Collected data:
□ □ □ □ □ □ □

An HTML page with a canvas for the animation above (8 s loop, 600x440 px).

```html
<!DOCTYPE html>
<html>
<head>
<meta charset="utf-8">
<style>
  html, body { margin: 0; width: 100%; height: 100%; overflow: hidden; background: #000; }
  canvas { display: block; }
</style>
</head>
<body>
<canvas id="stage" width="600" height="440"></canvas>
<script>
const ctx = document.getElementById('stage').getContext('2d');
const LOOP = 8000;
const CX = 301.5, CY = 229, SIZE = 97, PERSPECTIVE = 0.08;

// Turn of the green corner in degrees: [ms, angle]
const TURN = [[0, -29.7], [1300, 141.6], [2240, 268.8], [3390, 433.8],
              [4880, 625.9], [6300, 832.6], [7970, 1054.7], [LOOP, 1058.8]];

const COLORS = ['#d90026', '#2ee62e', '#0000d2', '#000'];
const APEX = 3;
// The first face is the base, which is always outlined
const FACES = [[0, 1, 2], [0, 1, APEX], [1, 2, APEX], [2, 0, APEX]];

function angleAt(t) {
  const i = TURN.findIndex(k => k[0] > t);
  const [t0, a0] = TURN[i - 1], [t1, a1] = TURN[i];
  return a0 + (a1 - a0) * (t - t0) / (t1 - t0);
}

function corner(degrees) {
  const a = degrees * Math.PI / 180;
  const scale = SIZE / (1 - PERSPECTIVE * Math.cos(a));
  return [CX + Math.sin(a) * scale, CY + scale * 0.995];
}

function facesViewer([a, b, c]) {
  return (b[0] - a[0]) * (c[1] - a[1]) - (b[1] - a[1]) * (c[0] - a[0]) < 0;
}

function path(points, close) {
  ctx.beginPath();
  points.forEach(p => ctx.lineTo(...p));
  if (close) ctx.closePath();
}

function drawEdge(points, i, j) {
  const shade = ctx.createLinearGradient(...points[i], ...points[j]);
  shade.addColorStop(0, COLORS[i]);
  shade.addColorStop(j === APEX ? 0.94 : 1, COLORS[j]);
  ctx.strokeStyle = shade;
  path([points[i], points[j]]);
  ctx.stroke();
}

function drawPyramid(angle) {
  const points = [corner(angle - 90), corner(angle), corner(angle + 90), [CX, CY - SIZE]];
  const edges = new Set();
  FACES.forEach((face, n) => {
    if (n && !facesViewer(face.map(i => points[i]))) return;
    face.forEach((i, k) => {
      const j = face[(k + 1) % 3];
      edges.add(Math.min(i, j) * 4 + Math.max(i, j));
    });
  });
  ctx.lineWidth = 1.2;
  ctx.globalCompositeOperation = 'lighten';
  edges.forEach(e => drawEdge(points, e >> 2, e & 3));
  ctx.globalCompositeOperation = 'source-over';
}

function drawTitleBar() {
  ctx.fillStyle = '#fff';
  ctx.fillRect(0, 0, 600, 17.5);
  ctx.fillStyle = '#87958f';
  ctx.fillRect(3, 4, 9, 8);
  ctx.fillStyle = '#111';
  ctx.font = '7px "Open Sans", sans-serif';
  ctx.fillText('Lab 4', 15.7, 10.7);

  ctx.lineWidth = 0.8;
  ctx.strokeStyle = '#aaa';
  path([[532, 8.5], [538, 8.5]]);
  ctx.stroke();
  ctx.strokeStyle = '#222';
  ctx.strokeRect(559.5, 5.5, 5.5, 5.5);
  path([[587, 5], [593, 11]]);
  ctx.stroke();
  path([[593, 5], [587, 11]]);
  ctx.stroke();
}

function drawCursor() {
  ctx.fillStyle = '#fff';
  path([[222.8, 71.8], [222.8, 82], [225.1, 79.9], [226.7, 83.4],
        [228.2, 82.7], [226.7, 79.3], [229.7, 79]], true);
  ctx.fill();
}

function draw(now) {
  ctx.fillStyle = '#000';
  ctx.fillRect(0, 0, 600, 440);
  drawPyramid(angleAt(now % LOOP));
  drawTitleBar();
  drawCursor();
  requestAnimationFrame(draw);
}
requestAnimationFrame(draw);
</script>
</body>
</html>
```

□ □ □ □ □ □ □

Could you reproduce all the records exactly?

## [WRITTEN RESPONSE]
An HTML page with a canvas for the animation above (8 s loop, 600x440 px).

```html
<!DOCTYPE html>
<html>
<head>
<meta charset="utf-8">
<style>
  html, body { margin: 0; width: 100%; height: 100%; overflow: hidden; background: #000; }
  canvas { display: block; }
</style>
</head>
<body>
<canvas id="stage" width="600" height="440"></canvas>
<script>
const ctx = document.getElementById('stage').getContext('2d');
const LOOP = 8000;
const CX = 301.5, CY = 229, SIZE = 97, PERSPECTIVE = 0.08;

// Turn of the green corner in degrees: [ms, angle]
const TURN = [[0, -29.7], [1300, 141.6], [2240, 268.8], [3390, 433.8],
              [4880, 625.9], [6300, 832.6], [7970, 1054.7], [LOOP, 1058.8]];

const COLORS = ['#d90026', '#2ee62e', '#0000d2', '#000'];
const APEX = 3;
// The first face is the base, which is always outlined
const FACES = [[0, 1, 2], [0, 1, APEX], [1, 2, APEX], [2, 0, APEX]];

function angleAt(t) {
  const i = TURN.findIndex(k => k[0] > t);
  const [t0, a0] = TURN[i - 1], [t1, a1] = TURN[i];
  return a0 + (a1 - a0) * (t - t0) / (t1 - t0);
}

function corner(degrees) {
  const a = degrees * Math.PI / 180;
  const scale = SIZE / (1 - PERSPECTIVE * Math.cos(a));
  return [CX + Math.sin(a) * scale, CY + scale * 0.995];
}

function facesViewer([a, b, c]) {
  return (b[0] - a[0]) * (c[1] - a[1]) - (b[1] - a[1]) * (c[0] - a[0]) < 0;
}

function path(points, close) {
  ctx.beginPath();
  points.forEach(p => ctx.lineTo(...p));
  if (close) ctx.closePath();
}

function drawEdge(points, i, j) {
  const shade = ctx.createLinearGradient(...points[i], ...points[j]);
  shade.addColorStop(0, COLORS[i]);
  shade.addColorStop(j === APEX ? 0.94 : 1, COLORS[j]);
  ctx.strokeStyle = shade;
  path([points[i], points[j]]);
  ctx.stroke();
}

function drawPyramid(angle) {
  const points = [corner(angle - 90), corner(angle), corner(angle + 90), [CX, CY - SIZE]];
  const edges = new Set();
  FACES.forEach((face, n) => {
    if (n && !facesViewer(face.map(i => points[i]))) return;
    face.forEach((i, k) => {
      const j = face[(k + 1) % 3];
      edges.add(Math.min(i, j) * 4 + Math.max(i, j));
    });
  });
  ctx.lineWidth = 1.2;
  ctx.globalCompositeOperation = 'lighten';
  edges.forEach(e => drawEdge(points, e >> 2, e & 3));
  ctx.globalCompositeOperation = 'source-over';
}

function drawTitleBar() {
  ctx.fillStyle = '#fff';
  ctx.fillRect(0, 0, 600, 17.5);
  ctx.fillStyle = '#87958f';
  ctx.fillRect(3, 4, 9, 8);
  ctx.fillStyle = '#111';
  ctx.font = '7px "Open Sans", sans-serif';
  ctx.fillText('Lab 4', 15.7, 10.7);

  ctx.lineWidth = 0.8;
  ctx.strokeStyle = '#aaa';
  path([[532, 8.5], [538, 8.5]]);
  ctx.stroke();
  ctx.strokeStyle = '#222';
  ctx.strokeRect(559.5, 5.5, 5.5, 5.5);
  path([[587, 5], [593, 11]]);
  ctx.stroke();
  path([[593, 5], [587, 11]]);
  ctx.stroke();
}

function drawCursor() {
  ctx.fillStyle = '#fff';
  path([[222.8, 71.8], [222.8, 82], [225.1, 79.9], [226.7, 83.4],
        [228.2, 82.7], [226.7, 79.3], [229.7, 79]], true);
  ctx.fill();
}

function draw(now) {
  ctx.fillStyle = '#000';
  ctx.fillRect(0, 0, 600, 440);
  drawPyramid(angleAt(now % LOOP));
  drawTitleBar();
  drawCursor();
  requestAnimationFrame(draw);
}
requestAnimationFrame(draw);
</script>
</body>
</html>
```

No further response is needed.